**PROMPT**
The reply should consist of one number, which is how many lines in the material below contain "paper".

☆ ☆ ☆

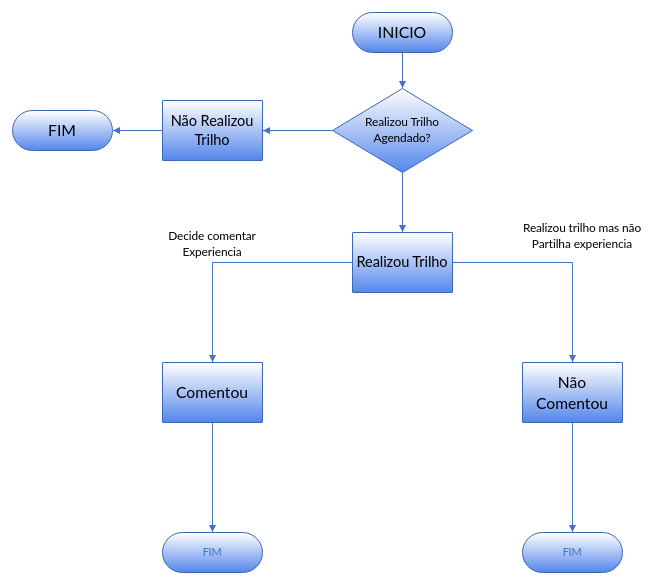
<!DOCTYPE html>
<html lang="pt">
<head>
<meta charset="utf-8">
<title>Fluxograma do trilho</title>
<style>
:root {
  --paper: #fff;
  --ink: #000;
  --line: #4472c4;
  --edge: #3a66b5;
  --fill-top: #fff;
  --fill-bottom: #5587eb;
}
* { box-sizing: border-box; }
html, body { margin: 0; overflow: hidden; background: var(--paper); }
.flowchart {
  position: relative;
  width: 665px;
  height: 585px;
  overflow: hidden;
  background: var(--paper);
  color: var(--ink);
  font-family: Lato, "Open Sans", sans-serif;
}
.connectors { position: absolute; left: 0; top: 0; }
.connectors .wire { fill: none; stroke: var(--line); stroke-width: 1; }
.connectors .head { fill: var(--line); }
.connectors .diamond { fill: url(#decision-fill); stroke: var(--edge); }
.connectors .shade-top { stop-color: var(--fill-top); }
.connectors .shade-bottom { stop-color: var(--fill-bottom); }
.node {
  position: absolute;
  display: flex;
  align-items: center;
  justify-content: center;
  width: 101px;
  padding-right: 1px;
  text-align: center;
  white-space: nowrap;
}
.terminal, .process {
  border: 1px solid var(--edge);
  background: linear-gradient(var(--fill-top), var(--fill-bottom));
}
.terminal { height: 41px; padding-bottom: 2px; border-radius: 21px; font-size: 15.8px; }
.process { height: 61px; border-radius: 1px; font-size: 15.6px; line-height: 21px; }
.process.compact { padding-bottom: 2px; font-size: 14.6px; line-height: 19px; letter-spacing: -0.1px; }
.terminal.quiet { font-size: 11px; letter-spacing: -0.3px; color: var(--line); }
.decision {
  left: 332px;
  top: 88px;
  width: 141px;
  height: 85px;
  padding-bottom: 2px;
  font-size: 11.9px;
  line-height: 16px;
  letter-spacing: -0.1px;
}
.note {
  position: absolute;
  margin: 0;
  text-align: center;
  white-space: nowrap;
  font-size: 11.9px;
  line-height: 16px;
  letter-spacing: -0.1px;
}
.note.comment { left: 152px; top: 228px; width: 120px; }
.note.no-share { left: 512px; top: 220px; width: 140px; }
.start { left: 352px; top: 12px; }
.end-skipped { left: 12px; top: 110px; }
.skipped { left: 162px; top: 100px; }
.done { left: 352px; top: 232px; }
.commented { left: 162px; top: 362px; }
.not-commented { left: 522px; top: 362px; }
.end-commented { left: 162px; top: 532px; }
.end-not-commented { left: 522px; top: 532px; }
</style>
</head>
<body>
<main class="flowchart">
  <svg class="connectors" width="665" height="585" viewBox="0 0 665 585" aria-hidden="true">
    <defs>
      <linearGradient id="decision-fill" x1="0" y1="0" x2="0" y2="1">
        <stop class="shade-top" offset="0"/>
        <stop class="shade-bottom" offset="1"/>
      </linearGradient>
      <marker id="arrow" viewBox="0 0 7 7" refX="7" refY="3.5" markerWidth="7" markerHeight="7" markerUnits="userSpaceOnUse" orient="auto">
        <polygon class="head" points="0,0 7,3.5 0,7"/>
      </marker>
    </defs>
    <polygon class="diamond" points="402.5,88.5 472.5,130.5 402.5,172.5 332.5,130.5"/>
    <g class="wire">
      <path d="M402.5 53V88" marker-end="url(#arrow)"/>
      <path d="M332 130.5H263" marker-end="url(#arrow)"/>
      <path d="M162 130.5H113" marker-end="url(#arrow)"/>
      <path d="M402.5 173V232" marker-end="url(#arrow)"/>
      <path d="M352 262.5H212.5V362" marker-end="url(#arrow)"/>
      <path d="M453 262.5H572.5V362" marker-end="url(#arrow)"/>
      <path d="M212.5 423V532" marker-end="url(#arrow)"/>
      <path d="M572.5 423V532" marker-end="url(#arrow)"/>
    </g>
  </svg>

  <div class="node terminal start">INICIO</div>
  <div class="node decision">Realizou Trilho<br>Agendado?</div>
  <div class="node process compact skipped">Não Realizou<br>Trilho</div>
  <div class="node terminal end-skipped">FIM</div>
  <div class="node process compact done">Realizou Trilho</div>

  <p class="note comment">Decide comentar<br>Experiencia</p>
  <p class="note no-share">Realizou trilho mas não<br>Partilha experiencia</p>

  <div class="node process commented">Comentou</div>
  <div class="node process not-commented">Não<br>Comentou</div>
  <div class="node terminal quiet end-commented">FIM</div>
  <div class="node terminal quiet end-not-commented">FIM</div>
</main>
</body>
</html>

☆ ☆ ☆

**SOLUTION FOR THIS EXERCISE**
3